> _What the exercise asks_
Could you filter the data below down to the lines that hold the word "rotate"?

(Saved data entries)
^^^^^^^^
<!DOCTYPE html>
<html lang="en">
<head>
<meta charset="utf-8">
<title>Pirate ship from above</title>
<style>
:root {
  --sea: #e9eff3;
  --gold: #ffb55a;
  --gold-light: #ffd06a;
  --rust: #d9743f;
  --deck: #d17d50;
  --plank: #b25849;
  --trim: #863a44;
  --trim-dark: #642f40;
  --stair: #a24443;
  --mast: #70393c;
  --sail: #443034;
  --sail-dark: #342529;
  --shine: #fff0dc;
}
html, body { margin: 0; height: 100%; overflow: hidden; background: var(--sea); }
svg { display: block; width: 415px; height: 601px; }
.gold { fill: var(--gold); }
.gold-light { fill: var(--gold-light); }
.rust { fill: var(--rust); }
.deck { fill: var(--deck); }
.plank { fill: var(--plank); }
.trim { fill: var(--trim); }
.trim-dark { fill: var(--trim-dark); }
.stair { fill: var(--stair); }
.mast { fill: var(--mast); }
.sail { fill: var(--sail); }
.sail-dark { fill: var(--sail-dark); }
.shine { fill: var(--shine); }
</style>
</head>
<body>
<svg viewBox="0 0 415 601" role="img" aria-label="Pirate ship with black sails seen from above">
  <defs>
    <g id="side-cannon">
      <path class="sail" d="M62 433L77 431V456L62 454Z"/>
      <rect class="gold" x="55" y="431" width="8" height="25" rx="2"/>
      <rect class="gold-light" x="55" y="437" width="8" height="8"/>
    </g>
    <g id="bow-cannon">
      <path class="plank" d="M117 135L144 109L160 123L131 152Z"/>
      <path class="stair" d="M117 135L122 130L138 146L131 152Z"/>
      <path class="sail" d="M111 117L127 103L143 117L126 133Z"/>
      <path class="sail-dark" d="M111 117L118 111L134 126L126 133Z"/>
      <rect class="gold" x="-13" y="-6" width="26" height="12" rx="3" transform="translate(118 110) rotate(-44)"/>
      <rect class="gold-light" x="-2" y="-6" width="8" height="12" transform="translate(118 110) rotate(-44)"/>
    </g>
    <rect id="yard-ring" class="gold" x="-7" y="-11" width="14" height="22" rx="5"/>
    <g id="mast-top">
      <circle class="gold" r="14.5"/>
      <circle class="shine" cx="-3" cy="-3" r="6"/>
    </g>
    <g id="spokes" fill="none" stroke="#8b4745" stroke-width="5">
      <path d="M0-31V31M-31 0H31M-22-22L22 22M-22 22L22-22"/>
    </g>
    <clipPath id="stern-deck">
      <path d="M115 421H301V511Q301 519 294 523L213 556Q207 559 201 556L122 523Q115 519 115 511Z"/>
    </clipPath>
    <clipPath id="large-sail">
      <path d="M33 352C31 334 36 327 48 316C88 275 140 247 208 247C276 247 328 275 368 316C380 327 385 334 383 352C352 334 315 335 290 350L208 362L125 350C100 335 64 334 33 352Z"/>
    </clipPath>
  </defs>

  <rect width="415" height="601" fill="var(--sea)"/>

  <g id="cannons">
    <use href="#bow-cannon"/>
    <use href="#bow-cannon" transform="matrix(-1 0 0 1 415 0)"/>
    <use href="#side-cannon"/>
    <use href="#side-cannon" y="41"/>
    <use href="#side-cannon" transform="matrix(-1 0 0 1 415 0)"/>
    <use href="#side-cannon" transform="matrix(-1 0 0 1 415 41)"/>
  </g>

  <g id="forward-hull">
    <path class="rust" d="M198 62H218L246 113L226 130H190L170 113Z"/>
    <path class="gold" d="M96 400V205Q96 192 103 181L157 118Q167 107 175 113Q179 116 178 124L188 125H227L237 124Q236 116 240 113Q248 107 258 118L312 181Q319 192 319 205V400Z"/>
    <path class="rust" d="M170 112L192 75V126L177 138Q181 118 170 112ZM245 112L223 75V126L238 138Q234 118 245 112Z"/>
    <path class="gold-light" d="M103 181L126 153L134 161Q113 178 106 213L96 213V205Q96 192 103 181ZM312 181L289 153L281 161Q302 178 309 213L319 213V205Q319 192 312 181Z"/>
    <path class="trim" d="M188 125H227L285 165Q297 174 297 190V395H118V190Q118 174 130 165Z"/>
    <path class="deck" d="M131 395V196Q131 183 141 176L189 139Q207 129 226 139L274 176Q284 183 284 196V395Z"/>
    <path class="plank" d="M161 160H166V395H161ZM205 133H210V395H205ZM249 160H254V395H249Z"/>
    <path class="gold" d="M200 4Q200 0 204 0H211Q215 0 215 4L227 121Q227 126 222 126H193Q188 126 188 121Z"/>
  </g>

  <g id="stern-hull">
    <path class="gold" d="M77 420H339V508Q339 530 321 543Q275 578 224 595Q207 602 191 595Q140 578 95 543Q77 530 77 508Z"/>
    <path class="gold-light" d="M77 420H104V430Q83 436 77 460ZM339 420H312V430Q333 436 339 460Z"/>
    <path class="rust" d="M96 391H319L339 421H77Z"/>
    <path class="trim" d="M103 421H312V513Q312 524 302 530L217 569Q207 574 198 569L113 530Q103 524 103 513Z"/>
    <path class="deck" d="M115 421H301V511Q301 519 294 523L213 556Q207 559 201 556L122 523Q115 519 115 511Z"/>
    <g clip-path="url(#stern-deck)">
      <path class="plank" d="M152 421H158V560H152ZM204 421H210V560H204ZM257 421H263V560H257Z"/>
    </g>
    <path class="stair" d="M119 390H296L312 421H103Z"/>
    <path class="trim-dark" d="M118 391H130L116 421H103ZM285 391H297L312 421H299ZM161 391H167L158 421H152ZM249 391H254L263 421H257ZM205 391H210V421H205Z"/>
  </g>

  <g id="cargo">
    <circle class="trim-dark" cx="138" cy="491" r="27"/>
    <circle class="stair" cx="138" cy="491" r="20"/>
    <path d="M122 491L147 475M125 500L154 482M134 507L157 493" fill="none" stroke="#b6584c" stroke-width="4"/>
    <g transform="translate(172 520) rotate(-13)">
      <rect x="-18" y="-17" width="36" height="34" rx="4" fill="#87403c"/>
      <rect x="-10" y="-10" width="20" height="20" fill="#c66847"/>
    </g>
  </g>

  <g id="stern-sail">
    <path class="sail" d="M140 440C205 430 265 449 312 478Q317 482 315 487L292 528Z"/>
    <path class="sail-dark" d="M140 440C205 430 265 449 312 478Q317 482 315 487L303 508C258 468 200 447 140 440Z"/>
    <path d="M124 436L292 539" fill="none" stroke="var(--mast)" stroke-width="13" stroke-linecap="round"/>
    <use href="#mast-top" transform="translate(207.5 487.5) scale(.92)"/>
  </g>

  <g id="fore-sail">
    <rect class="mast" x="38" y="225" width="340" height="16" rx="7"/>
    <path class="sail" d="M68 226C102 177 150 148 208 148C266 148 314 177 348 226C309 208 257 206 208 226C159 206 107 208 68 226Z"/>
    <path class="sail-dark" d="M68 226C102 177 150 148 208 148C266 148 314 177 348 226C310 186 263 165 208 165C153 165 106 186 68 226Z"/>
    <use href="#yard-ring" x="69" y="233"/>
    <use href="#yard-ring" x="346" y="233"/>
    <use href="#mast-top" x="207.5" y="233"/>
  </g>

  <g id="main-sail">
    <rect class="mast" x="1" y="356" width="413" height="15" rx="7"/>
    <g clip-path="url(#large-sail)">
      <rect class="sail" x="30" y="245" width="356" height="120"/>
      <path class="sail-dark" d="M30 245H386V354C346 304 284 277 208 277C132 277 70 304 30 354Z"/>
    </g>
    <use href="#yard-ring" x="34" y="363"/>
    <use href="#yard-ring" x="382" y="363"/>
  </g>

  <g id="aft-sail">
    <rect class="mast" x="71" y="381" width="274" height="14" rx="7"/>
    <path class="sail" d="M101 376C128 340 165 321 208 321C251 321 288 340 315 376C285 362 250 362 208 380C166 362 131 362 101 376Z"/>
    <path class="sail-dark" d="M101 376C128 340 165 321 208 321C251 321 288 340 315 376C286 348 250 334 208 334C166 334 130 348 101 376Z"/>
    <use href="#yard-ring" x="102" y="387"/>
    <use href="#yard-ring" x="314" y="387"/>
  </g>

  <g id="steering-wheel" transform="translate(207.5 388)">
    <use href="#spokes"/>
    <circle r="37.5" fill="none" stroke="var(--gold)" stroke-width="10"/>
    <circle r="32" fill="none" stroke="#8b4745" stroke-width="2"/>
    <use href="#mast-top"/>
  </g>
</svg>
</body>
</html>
^^^^^^^^
> _Completed exercise_
      <rect class="gold" x="-13" y="-6" width="26" height="12" rx="3" transform="translate(118 110) rotate(-44)"/>
      <rect class="gold-light" x="-2" y="-6" width="8" height="12" transform="translate(118 110) rotate(-44)"/>
    <g transform="translate(172 520) rotate(-13)">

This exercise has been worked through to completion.